Work through the data below line by line and say how many lines hold "height"; give only the number.

Excerpted data »
Segment Open

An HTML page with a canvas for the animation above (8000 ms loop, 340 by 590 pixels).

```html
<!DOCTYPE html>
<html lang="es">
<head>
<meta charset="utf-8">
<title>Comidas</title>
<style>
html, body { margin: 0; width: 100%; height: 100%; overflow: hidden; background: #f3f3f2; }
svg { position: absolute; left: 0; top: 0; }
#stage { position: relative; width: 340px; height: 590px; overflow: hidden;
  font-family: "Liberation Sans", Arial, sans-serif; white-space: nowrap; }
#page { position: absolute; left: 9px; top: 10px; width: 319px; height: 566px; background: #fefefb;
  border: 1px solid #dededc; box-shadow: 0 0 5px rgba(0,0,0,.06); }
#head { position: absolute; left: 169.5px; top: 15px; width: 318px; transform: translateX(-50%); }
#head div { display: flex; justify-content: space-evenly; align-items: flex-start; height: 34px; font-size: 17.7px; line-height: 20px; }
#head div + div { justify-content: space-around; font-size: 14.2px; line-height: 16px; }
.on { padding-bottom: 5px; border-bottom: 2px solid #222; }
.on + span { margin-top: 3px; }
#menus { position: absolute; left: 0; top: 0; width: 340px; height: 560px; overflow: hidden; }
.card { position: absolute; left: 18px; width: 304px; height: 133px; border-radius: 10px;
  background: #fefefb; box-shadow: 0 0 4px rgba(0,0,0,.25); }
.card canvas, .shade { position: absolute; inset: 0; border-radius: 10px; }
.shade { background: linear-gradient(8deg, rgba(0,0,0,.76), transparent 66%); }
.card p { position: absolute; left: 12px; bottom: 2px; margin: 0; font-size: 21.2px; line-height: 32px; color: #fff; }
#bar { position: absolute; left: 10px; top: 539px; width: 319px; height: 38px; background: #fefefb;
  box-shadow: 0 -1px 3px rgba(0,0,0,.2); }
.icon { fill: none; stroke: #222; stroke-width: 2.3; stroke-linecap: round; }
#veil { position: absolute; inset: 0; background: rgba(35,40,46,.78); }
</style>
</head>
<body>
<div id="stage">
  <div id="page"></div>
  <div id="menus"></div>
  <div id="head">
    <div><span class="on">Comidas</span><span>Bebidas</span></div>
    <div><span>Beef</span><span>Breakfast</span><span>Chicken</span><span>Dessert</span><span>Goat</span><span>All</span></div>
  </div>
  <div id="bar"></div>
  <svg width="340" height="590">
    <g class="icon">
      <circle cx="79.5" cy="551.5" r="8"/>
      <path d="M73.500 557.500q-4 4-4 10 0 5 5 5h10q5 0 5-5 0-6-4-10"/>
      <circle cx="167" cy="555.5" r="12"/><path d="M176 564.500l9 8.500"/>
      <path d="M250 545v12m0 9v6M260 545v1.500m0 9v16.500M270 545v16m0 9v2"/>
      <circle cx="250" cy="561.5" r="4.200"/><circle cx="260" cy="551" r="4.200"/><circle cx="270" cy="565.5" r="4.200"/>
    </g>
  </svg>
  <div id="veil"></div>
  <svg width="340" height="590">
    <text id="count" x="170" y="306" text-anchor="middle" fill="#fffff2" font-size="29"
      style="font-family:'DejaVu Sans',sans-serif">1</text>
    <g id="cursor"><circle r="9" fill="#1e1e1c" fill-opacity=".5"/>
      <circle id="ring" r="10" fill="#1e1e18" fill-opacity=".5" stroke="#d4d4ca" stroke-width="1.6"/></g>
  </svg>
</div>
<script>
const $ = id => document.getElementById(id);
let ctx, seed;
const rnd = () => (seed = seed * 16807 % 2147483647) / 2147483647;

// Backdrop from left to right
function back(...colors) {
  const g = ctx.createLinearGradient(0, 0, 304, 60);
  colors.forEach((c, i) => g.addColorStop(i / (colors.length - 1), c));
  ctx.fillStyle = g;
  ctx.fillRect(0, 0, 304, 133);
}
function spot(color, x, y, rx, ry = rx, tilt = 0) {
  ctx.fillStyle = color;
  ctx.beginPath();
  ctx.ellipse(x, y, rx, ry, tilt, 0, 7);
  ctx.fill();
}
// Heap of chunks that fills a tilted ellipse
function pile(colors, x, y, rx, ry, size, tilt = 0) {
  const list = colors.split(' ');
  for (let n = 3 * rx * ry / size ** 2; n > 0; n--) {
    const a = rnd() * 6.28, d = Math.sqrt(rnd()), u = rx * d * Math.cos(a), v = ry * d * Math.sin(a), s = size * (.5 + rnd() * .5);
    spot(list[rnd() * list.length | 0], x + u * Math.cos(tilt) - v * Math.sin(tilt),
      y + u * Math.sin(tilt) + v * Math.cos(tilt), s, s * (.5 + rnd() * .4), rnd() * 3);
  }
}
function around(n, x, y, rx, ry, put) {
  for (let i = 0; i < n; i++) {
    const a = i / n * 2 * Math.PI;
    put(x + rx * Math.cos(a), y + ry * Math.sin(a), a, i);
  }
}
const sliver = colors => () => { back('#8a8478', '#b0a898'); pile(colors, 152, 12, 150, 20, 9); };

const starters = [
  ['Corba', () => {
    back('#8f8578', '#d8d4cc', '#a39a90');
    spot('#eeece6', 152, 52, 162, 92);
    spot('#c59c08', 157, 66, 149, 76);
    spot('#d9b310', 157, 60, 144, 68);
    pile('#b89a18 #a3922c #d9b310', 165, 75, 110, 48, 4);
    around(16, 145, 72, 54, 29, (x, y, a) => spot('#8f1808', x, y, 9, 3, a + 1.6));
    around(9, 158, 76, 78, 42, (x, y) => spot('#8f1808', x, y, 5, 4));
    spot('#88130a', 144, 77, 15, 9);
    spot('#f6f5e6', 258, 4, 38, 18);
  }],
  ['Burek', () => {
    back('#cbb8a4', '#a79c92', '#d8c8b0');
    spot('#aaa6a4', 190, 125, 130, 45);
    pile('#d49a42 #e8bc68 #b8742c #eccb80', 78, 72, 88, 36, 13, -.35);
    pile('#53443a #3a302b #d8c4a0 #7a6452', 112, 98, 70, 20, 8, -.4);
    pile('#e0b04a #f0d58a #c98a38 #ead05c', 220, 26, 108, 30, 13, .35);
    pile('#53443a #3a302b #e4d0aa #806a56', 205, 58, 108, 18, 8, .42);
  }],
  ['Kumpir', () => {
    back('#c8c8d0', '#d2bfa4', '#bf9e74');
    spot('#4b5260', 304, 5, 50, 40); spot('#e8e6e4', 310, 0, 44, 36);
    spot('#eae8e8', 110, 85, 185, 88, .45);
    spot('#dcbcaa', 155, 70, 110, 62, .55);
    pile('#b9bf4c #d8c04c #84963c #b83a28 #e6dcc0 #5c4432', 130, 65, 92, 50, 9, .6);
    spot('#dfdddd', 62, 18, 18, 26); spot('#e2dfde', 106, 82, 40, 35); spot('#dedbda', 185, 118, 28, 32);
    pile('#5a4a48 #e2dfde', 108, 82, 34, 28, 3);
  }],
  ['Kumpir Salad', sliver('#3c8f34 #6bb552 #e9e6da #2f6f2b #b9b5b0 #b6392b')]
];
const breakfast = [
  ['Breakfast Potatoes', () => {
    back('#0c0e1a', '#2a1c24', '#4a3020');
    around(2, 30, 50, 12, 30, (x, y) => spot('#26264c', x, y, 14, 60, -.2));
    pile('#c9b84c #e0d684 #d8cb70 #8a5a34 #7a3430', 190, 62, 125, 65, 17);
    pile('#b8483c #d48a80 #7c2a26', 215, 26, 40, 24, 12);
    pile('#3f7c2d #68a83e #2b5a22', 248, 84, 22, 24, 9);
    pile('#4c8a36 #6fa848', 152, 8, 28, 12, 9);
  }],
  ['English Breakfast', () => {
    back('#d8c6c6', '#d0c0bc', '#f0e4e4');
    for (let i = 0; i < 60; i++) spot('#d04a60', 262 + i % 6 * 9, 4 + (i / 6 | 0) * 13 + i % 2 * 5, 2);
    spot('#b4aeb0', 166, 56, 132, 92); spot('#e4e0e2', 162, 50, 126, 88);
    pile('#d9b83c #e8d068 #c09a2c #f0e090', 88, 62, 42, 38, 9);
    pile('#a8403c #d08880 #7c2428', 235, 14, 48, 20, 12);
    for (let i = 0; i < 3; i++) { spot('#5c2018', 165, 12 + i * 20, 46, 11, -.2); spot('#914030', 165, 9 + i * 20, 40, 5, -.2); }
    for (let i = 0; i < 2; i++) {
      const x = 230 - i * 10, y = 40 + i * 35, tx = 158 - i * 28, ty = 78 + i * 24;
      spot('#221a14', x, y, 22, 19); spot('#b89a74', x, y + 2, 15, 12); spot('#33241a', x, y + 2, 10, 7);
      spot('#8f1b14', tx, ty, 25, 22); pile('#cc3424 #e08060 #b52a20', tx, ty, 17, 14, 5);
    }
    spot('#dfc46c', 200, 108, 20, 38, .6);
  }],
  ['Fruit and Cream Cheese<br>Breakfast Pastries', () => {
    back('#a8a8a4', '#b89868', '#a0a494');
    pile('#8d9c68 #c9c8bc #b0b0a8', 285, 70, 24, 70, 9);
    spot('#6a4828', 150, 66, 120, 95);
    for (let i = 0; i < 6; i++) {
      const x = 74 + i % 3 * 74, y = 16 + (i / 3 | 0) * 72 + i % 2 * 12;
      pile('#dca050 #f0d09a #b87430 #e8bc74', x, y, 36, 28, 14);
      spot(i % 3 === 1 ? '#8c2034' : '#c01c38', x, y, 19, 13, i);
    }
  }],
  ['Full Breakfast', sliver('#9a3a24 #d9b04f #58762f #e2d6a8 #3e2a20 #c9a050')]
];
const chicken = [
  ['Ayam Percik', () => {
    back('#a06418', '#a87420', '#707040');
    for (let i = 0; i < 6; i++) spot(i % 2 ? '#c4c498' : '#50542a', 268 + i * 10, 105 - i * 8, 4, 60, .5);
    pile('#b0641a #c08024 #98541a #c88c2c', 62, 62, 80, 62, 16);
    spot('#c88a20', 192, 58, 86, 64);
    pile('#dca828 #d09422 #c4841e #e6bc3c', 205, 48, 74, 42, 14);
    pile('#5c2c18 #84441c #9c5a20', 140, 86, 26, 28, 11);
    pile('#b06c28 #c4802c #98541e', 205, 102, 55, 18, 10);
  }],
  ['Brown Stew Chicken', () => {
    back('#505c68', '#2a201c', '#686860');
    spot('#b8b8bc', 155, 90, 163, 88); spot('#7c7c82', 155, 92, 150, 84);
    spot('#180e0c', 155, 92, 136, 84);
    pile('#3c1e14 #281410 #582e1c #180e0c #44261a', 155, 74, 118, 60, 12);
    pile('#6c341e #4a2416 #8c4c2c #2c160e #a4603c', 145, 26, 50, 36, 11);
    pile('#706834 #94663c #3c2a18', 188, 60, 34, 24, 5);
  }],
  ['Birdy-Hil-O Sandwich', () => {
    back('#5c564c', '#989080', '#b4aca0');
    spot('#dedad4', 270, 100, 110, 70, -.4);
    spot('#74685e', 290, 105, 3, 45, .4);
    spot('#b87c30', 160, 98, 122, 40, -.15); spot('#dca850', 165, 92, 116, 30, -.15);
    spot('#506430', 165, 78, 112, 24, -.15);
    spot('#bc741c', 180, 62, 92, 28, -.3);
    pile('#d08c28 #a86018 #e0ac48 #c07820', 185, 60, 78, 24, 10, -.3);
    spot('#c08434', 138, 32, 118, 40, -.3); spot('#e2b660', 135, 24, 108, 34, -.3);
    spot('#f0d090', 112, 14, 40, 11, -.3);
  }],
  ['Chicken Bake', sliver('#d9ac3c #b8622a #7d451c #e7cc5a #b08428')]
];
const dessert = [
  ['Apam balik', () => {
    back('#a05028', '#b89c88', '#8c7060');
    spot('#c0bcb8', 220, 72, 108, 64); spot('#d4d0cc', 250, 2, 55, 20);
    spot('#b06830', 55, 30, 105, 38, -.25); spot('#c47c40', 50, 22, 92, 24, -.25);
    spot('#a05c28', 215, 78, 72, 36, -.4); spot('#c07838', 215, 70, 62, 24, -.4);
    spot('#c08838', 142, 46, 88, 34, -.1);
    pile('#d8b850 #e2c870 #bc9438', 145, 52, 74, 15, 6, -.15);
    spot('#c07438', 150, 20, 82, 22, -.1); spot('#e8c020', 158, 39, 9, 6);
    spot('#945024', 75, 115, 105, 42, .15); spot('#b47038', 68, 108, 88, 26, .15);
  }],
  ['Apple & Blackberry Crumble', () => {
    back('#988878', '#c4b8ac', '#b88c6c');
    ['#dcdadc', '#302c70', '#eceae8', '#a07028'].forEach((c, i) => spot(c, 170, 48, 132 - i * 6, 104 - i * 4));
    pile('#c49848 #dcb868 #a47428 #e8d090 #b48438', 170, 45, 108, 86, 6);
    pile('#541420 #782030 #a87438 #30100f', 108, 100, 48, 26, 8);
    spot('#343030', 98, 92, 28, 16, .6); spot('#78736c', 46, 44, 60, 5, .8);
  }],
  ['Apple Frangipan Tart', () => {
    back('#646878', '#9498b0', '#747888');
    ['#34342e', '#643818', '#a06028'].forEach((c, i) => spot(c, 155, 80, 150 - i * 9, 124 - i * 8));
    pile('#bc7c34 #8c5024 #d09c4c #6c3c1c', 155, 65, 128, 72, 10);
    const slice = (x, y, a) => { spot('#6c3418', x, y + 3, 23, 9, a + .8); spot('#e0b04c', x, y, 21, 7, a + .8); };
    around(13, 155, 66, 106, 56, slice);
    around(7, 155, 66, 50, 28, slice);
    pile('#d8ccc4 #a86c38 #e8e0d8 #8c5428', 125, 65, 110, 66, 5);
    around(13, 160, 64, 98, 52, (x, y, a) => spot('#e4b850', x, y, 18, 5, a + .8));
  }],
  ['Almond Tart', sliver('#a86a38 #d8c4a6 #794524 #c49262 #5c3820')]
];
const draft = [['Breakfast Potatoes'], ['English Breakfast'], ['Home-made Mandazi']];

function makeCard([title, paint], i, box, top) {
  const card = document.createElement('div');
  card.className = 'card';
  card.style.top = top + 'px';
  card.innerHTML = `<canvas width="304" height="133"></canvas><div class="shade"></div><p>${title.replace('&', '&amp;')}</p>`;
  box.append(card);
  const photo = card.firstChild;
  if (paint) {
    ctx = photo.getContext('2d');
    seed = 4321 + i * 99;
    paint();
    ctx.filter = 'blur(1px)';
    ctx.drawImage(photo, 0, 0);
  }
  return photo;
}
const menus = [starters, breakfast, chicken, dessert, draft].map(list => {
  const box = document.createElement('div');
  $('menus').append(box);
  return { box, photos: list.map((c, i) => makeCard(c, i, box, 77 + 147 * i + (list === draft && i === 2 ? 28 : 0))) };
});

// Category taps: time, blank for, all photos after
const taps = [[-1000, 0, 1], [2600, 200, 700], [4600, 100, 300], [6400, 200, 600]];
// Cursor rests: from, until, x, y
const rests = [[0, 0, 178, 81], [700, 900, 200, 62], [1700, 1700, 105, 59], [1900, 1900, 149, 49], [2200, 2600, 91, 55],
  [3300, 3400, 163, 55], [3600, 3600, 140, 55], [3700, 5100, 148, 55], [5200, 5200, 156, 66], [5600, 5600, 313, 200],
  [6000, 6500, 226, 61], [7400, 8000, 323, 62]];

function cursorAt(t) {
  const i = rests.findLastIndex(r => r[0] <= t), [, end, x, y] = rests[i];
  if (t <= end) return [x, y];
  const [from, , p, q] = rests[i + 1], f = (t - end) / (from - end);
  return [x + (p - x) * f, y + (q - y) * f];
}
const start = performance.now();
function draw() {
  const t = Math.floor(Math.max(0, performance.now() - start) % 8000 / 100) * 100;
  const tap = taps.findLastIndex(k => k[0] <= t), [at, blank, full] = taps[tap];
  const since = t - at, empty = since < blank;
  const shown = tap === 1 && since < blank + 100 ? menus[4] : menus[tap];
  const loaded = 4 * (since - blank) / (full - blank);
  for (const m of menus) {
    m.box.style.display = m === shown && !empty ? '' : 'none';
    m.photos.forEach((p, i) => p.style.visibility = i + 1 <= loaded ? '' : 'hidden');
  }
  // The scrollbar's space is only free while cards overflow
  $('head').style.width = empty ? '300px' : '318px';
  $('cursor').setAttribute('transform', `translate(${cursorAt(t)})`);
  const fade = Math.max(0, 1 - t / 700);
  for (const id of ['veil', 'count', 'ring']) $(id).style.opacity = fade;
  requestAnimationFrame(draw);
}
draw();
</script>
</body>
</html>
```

Segment Closed

Completed exercise » 12